Dissections and Comparing Genitalia

Several entities included in this key cannot be reliably identified using external morphological characters additionally some entities may be grouped in a species complex and require examination of genital structures for correct identification. If the specimen in question falls into the aforementioned categories and identification to a lower taxonomic level is desired the user has several options. The user could send the specimen to an expert for official identification. OR Based on skill level and appetite for adventure the user may choose to dissect the specimen in question in order to inspect the genitalia. The user should consult the dissection page for the supplies required and the procedures for correctly and humanely preparing the specimen. The slug and snail dissection tutorial provide a step-by-step guide to the dissection process. The specimen in question may be quite different from those used in the tutorials but the principles are the same. The fact sheets provide detailed illustrations of characteristic genitalic structures required for identification of entities to the species level. The dissected genitalia of the unidentified specimen should be compared to pertinent illustrations in order to make a determination.

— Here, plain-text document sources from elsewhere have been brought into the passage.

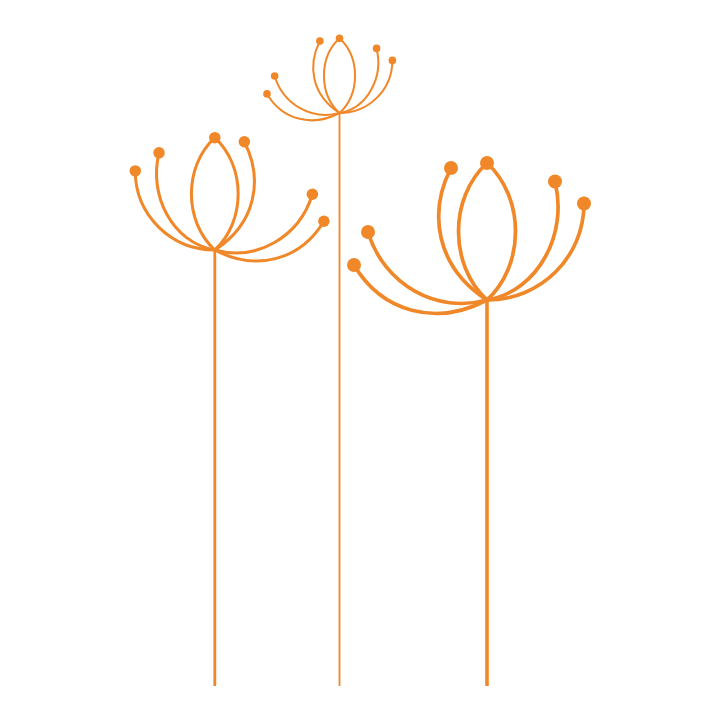
<!DOCTYPE html>
<html lang="en">
<head>
<meta charset="utf-8">
<title>Three orange flowers</title>
<style>
  :root { --paper: #ffffff; --orange: #f08829; }
  html, body { margin: 0; background: var(--paper); overflow: hidden; }
  .artwork { display: block; width: 720px; height: 720px; background: var(--paper); }
  .filaments, .stem { fill: none; stroke: var(--orange); }
  .filaments { stroke-width: 3.7; stroke-linejoin: round; }
  .anthers { fill: var(--orange); }
  .stem-left { stroke-width: 2.8; }
  .stem-middle { stroke-width: 1.8; }
  .stem-right { stroke-width: 3.6; }
</style>
</head>
<body>
<svg class="artwork" viewBox="0 0 720 720" role="img" aria-label="Three slender orange line-drawn flowers">
  <defs>
    <g id="flower-head">
      <g class="filaments">
        <path d="M0-137C-38-102-38-35 0 0C38-35 38-102 0-137Z"/>
        <path d="M-36-132C-59-87-51-33 0 0"/>
        <path d="M68-118C81-67 52-9 0 0"/>
        <path d="M97-96.5C97-43 54 0 0 0"/>
        <path d="M-119-68C-103-15-50 14 0 0"/>
        <path d="M-133-35C-105 12-51 27 0 0"/>
      </g>
      <g class="anthers">
        <circle cx="0" cy="-137" r="7"/>
        <circle cx="-36" cy="-132" r="7"/>
        <circle cx="68" cy="-118.5" r="7"/>
        <circle cx="97" cy="-96.5" r="7"/>
        <circle cx="-119" cy="-68" r="7"/>
        <circle cx="-133" cy="-35" r="7"/>
      </g>
    </g>
  </defs>
  <g id="flower-middle">
    <line class="stem stem-middle" x1="339.5" y1="113" x2="339.5" y2="686"/>
    <use href="#flower-head" transform="translate(339.5 113) scale(.545)"/>
  </g>
  <g id="flower-left">
    <line class="stem stem-left" x1="214.8" y1="250" x2="214.8" y2="686"/>
    <use href="#flower-head" transform="translate(214.8 250) scale(-.82 .82)"/>
  </g>
  <g id="flower-right">
    <line class="stem stem-right" x1="487" y1="300" x2="487" y2="686"/>
    <use href="#flower-head" transform="translate(487 300)"/>
  </g>
</svg>
</body>
</html>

Entity not in Key

It is probable that on occasions the end-user will be unable to make an appropriate final selection on the first attempt to key a specimen. The end-user would be advised to attempt to ‘re-key’ the specimen by selecting a different suite of characters or by selecting the “magic wand” feature after the dependency character, within the key. If no selection can be made after a reasonable number of attempts the user must consider the possibility that the specimens on hand may be a species not included in the key. Additionally, the specimen may be a juvenile, the shell may be severely weathered (snails) or the specimen may be an albino morph and therefore lack the characters required to make a final selection.

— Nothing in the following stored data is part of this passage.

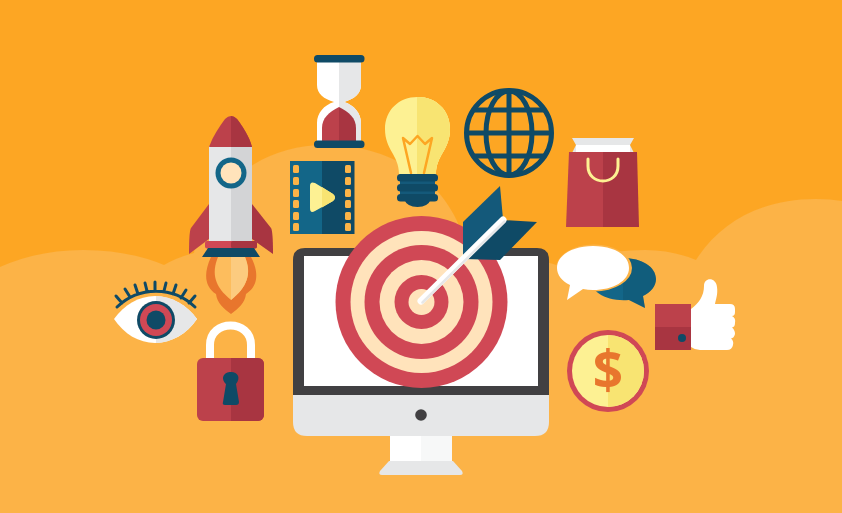
<!DOCTYPE html>
<html lang="en">
<head>
<meta charset="utf-8">
<title>Digital marketing illustration</title>
<style>
:root {
  --sky: #fda623;
  --cloud: #fcb347;
  --red: #bc414b;
  --red-dark: #a83541;
  --rose: #d04855;
  --cream: #ffe3bb;
  --navy: #0f4a66;
  --navy-light: #14597a;
  --blue: #136688;
  --yellow: #fdf193;
  --yellow-dark: #f8e472;
  --orange: #e8762d;
  --white: #fff;
  --grey: #e6e7e8;
  --grey-dark: #d3d4d6;
  --charcoal: #414042;
}
html, body { margin: 0; height: 100%; overflow: hidden; }
svg { display: block; width: 842px; height: 513px; }
.sky { fill: var(--sky); }
.cloud { fill: var(--cloud); }
.red { fill: var(--red); }
.red-dark { fill: var(--red-dark); }
.rose { fill: var(--rose); }
.cream { fill: var(--cream); }
.navy { fill: var(--navy); }
.navy-light { fill: var(--navy-light); }
.blue { fill: var(--blue); }
.yellow { fill: var(--yellow); }
.yellow-dark { fill: var(--yellow-dark); }
.orange { fill: var(--orange); }
.white { fill: var(--white); }
.grey { fill: var(--grey); }
.grey-dark { fill: var(--grey-dark); }
.charcoal { fill: var(--charcoal); }
.line { fill: none; }
.globe { stroke: var(--navy); stroke-width: 5; }
.lashes { stroke: var(--navy); stroke-width: 3; stroke-linecap: round; }
.filament { stroke: var(--sky); stroke-width: 2.5; stroke-linejoin: round; stroke-linecap: round; }
.bag-handle { stroke: var(--yellow); stroke-width: 3; stroke-linecap: round; }
.shackle { stroke: var(--white); stroke-width: 8; }
.shaft { stroke: var(--white); stroke-width: 7; stroke-linecap: round; }
.coin-sign { fill: var(--orange); font: 700 53px "Open Sans", "Noto Sans", sans-serif; text-anchor: middle; }
</style>
</head>
<body>
<svg viewBox="0 0 842 513" role="img" aria-label="Computer with a target on its screen, surrounded by marketing icons">
  <defs>
    <rect id="perforation" width="6" height="8" rx="1.5"/>
    <g id="perforation-column">
      <use href="#perforation" y="165"/>
      <use href="#perforation" y="177"/>
      <use href="#perforation" y="189"/>
      <use href="#perforation" y="200"/>
      <use href="#perforation" y="212"/>
      <use href="#perforation" y="223"/>
    </g>
    <clipPath id="bulb-right"><rect x="417" y="90" width="40" height="120"/></clipPath>
    <clipPath id="lock-right"><rect x="231" y="350" width="40" height="80"/></clipPath>
    <clipPath id="eye-right"><rect x="156" y="285" width="50" height="70"/></clipPath>
    <clipPath id="coin-right"><rect x="608" y="325" width="50" height="95"/></clipPath>
    <clipPath id="rocket-right"><rect x="231" y="110" width="50" height="210"/></clipPath>
  </defs>

  <g id="background">
    <rect class="sky" width="842" height="513"/>
    <path class="cloud" d="M0 267Q38 250 83 250Q128 250 164 265Q178 257 194 253C204 190 258 145 325 145C396 145 452 185 466 247Q510 250 560 266Q600 250 645 250Q672 250 696 260C720 222 762 199 816 199Q830 199 842 201V513H0Z"/>
  </g>

  <g id="computer">
    <path class="grey" d="M293 394H549V422Q549 436 535 436H307Q293 436 293 422Z"/>
    <path class="charcoal" d="M293 395V260Q293 248 305 248H537Q549 248 549 260V395Z"/>
    <rect class="white" x="304" y="256" width="234" height="130"/>
    <circle class="charcoal" cx="421" cy="415" r="5.8"/>
    <rect class="white" x="390" y="436" width="62" height="27"/>
    <path fill="#f7f8f8" d="M421 436H452V463H421Z"/>
    <path class="grey" d="M389 461H453L462 471Q464 475 460 475H382Q378 475 380 471Z"/>
  </g>

  <g id="target">
    <circle class="rose" cx="421.500" cy="302" r="86"/>
    <circle class="cream" cx="421.500" cy="302" r="71"/>
    <circle class="rose" cx="421.500" cy="302" r="57"/>
    <circle class="cream" cx="421.500" cy="302" r="42"/>
    <circle class="rose" cx="421.500" cy="302" r="27"/>
    <circle class="cream" cx="421.500" cy="302" r="13"/>
  </g>

  <g id="arrow">
    <path class="navy-light" d="M500 186L463 222V258L503 219Z"/>
    <path class="navy" d="M537 222L503 220L464 259L500 260Z"/>
    <path class="line shaft" d="M421 301L503 220"/>
    <path d="M421 301L503 220" class="line" stroke="#e6e7e8" stroke-width="2.500" stroke-linecap="round" transform="translate(1.500 1.500)"/>
  </g>

  <g id="hourglass">
    <path class="white" d="M317 61H361V85C361 94 354 99 344 102C354 105 361 113 361 123V142H317V123C317 113 324 105 334 102C324 99 317 94 317 85Z"/>
    <path class="grey" d="M339 61H361V85C361 94 354 99 344 102C354 105 361 113 361 123V142H339Z"/>
    <path class="red" d="M322 142V128C322 118 329 112 339 107V142Z"/>
    <path class="red-dark" d="M339 107C349 112 356 118 356 128V142H339Z"/>
    <rect class="navy" x="314" y="55" width="50.500" height="7.500" rx="3.500"/>
    <rect class="navy" x="314" y="140.500" width="50.500" height="7.500" rx="3.500"/>
  </g>

  <g id="video">
    <rect class="blue" x="290" y="161" width="32" height="73"/>
    <rect class="navy" x="322" y="161" width="32.500" height="73"/>
    <use href="#perforation-column" x="293" class="cloud"/>
    <use href="#perforation-column" x="345" class="cloud"/>
    <path class="yellow" d="M310 186Q310 181 315 183L333 194Q337 197.500 333 201L315 211Q310 214 310 208Z"/>
    <path class="yellow-dark" d="M322 187L333 194Q337 197.500 333 201L322 207.500Z"/>
  </g>

  <g id="rocket">
    <g id="flame">
      <path class="orange" d="M211 257H251C260 274 257 287 246 294C245 303 238 309 231 314C224 309 217 303 216 294C205 287 203 274 211 257Z"/>
      <path d="M218 257H245C252 274 247 287 231 300C215 287 211 274 218 257Z" fill="#fdbd5d"/>
      <path d="M231 257H245C252 274 247 287 231 300Z" fill="#fccb7f"/>
    </g>
    <path class="red" d="M209 204L191 228Q189 231 189 254L209 239Z"/>
    <path class="red-dark" d="M252 204L271 228Q273 231 273 254L252 239Z"/>
    <rect class="grey" x="209" y="146" width="22" height="96"/>
    <rect class="grey-dark" x="231" y="146" width="21" height="96"/>
    <path class="red" d="M209 147C213 136 219 127 225 119Q231 113 237 119C243 127 249 136 252 147Z"/>
    <path class="red-dark" clip-path="url(#rocket-right)" d="M209 147C213 136 219 127 225 119Q231 113 237 119C243 127 249 136 252 147Z"/>
    <circle class="blue" cx="231" cy="173" r="15.500"/>
    <circle class="cream" cx="231" cy="173" r="10.500"/>
    <rect class="rose" x="205" y="241" width="52" height="7.500" rx="2"/>
    <rect class="red-dark" x="231" y="241" width="26" height="7.500" rx="2"/>
    <path class="navy" d="M208 248H254L260 257H202Z"/>
  </g>

  <g id="light-bulb">
    <path id="bulb-glass" class="yellow" d="M399 174C399 155 385 150 385 129C385 110 399 97 417.500 97C436 97 450 110 450 129C450 150 436 155 436 174Z"/>
    <use href="#bulb-glass" clip-path="url(#bulb-right)" style="fill:var(--yellow-dark)"/>
    <path clip-path="url(#bulb-right)" class="yellow-dark" d="M399 174C399 155 385 150 385 129C385 110 399 97 417.500 97C436 97 450 110 450 129C450 150 436 155 436 174Z"/>
    <path class="line filament" d="M411 173L403 138L410 144L417.500 136L425 144L432 138L424 173"/>
    <path class="navy" d="M404 199H431Q428 207 417.500 207Q407 207 404 199Z"/>
    <rect class="navy-light" x="400" y="178" width="35" height="20"/>
    <rect class="navy" x="397" y="174" width="41" height="7.500" rx="3.500"/>
    <rect class="navy" x="397" y="184" width="41" height="7.500" rx="3.500"/>
    <rect class="navy" x="397" y="194" width="41" height="7.500" rx="3.500"/>
  </g>

  <g id="globe" class="line globe">
    <circle cx="509" cy="133" r="42.500"/>
    <ellipse cx="509" cy="133" rx="23" ry="42"/>
    <path d="M509 91V175M467 133H551M474 110H544M474 156H544"/>
  </g>

  <g id="shopping-bag">
    <path class="grey" d="M572 138H634L630 145L634 153H572L576 145Z"/>
    <path class="white" d="M576 145H630V153H576Z"/>
    <path class="red" d="M569 152H603V227H566Z"/>
    <path class="red-dark" d="M603 152H637L639 227H603Z"/>
    <path class="line bag-handle" d="M588 159V166C588 186 618 186 618 166V159"/>
  </g>

  <g id="speech-bubbles">
    <path class="blue" d="M623 258C642 258 656 267 656 279C656 286 651 292 643 296L645 308L629 300C606 302 590 291 590 279C590 267 604 258 623 258Z"/>
    <path class="navy" d="M623 258C642 258 656 267 656 279C656 286 651 292 643 296L645 308L629 300H623Z" opacity=".35"/>
    <ellipse class="cloud" cx="594" cy="268" rx="38" ry="23.500"/>
    <path class="white" d="M593 246C614 246 629 255 629 268C629 281 613 290 593 290Q588 290 583 289L567 300L570 285C562 281 557 275 557 268C557 255 573 246 593 246Z"/>
  </g>

  <g id="thumbs-up">
    <rect class="red" x="655" y="304" width="36" height="46"/>
    <path class="red-dark" d="M655 327H691V350H655Z"/>
    <circle class="navy" cx="682" cy="338" r="4"/>
    <path class="white" d="M691 309C699 303 704 296 704 286C704 277 716 277 717 287C718 294 716 299 715 304H730Q735 304 735 309V312Q735 316 732 316Q736 318 735 323Q735 327 732 327.500Q735 330 735 334Q734 338 731 338.500Q734 341 733 345Q732 350 727 350H700Q695 350 691 347Z"/>
  </g>

  <g id="coin">
    <circle class="rose" cx="608" cy="371" r="41"/>
    <circle class="yellow" cx="608" cy="371" r="36"/>
    <circle class="yellow-dark" cx="608" cy="371" r="36" clip-path="url(#coin-right)"/>
    <text class="coin-sign" x="608" y="389">$</text>
  </g>

  <g id="eye">
    <path class="white" d="M114 319C124 305 139 296 155 296C171 296 187 305 197 319C187 334 171 343 155 343C139 343 124 334 114 319Z"/>
    <path class="grey" clip-path="url(#eye-right)" d="M114 319C124 305 139 296 155 296C171 296 187 305 197 319C187 334 171 343 155 343C139 343 124 334 114 319Z"/>
    <circle class="navy" cx="156" cy="320" r="19"/>
    <circle class="rose" cx="156" cy="320" r="16"/>
    <circle class="navy" cx="156" cy="320" r="9.500"/>
    <path class="line lashes" d="M117 307C139 286 173 286 195 307M122 303L116 296M130 297L125 289M138 294L135 285M147 291L145 283M155 291V282M164 291L166 283M173 294L176 285M181 298L186 290M189 303L195 296"/>
  </g>

  <g id="padlock">
    <path class="line shackle" d="M210 361V345C210 319 251 319 251 345V361"/>
    <rect class="red" x="197" y="358" width="67" height="63" rx="6"/>
    <rect class="red-dark" x="197" y="358" width="67" height="63" rx="6" clip-path="url(#lock-right)"/>
    <path class="navy" d="M226 384C220 378 224 372 231 372C238 372 241 378 236 384L239 402Q239 405 236 405H225Q222 405 223 402Z"/>
  </g>
</svg>
</body>
</html>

Multiple Entities Remain

The occasion may arise where the user has exhausted all possible selections from the “Features available” quadrant of the key window yet multiple entities remain in the “Entities Remaining” quadrant. The most likely explanation is that the specimen in question is not an entity included in the key. There may also be occasions where multiple entities remain in the “Entities Remaining” quadrant of the key window and multiple characters remain in the “Characters Remaining” quadrant but none of the remaining features are pertinent to the specimen in question. In such a case it is possible that the specimen in question could be a juvenile and lack the characters required for identification or may be an entity not included in the key.

All Remaning Entities Disappear

There may be occasions when the selection of a particular suite of character states result in all entities disappearing from the “Entities Remaining” quadrant of the key window. In such a case no entity in the key has been scored for the combination of character states selected. This could be attributed to a number of reasons including; user-error in selecting appropriate character states or the specimen in question may not be included in the key. The user may attempt to discover a potential error by sequentially de-selecting all dubious character states. The “Entities Remaining” quadrant may re-populate as character states are removed from the “Features Chosen” list. Carefully re-examine the specimen in question and only choose features and character states that can be selected with confidence. If all entities continue to disappear from the “Entities Remaining” quadrant after several attempts using different combinations of features and states then it is most likely that the specimen in question is not included in the key. Please remember that this key is limited to identifying only the species included.

If the identification of your specimen is critical, it may be sent to the USDA-APHIS-PPQ-National Identification Services representative:

Packaging and Handling Information
David Robinson
USDA-APHIS National Malacologist
Department of Malacology
Academy of Natural Sciences
1900 Benjamin Franklin Parkway
Philadelphia, PA 19103
Tel. 215-299-1175
Fax: 215-567-7229
Email: Robinson@ansp.org or David.G.Robinson@usda.gov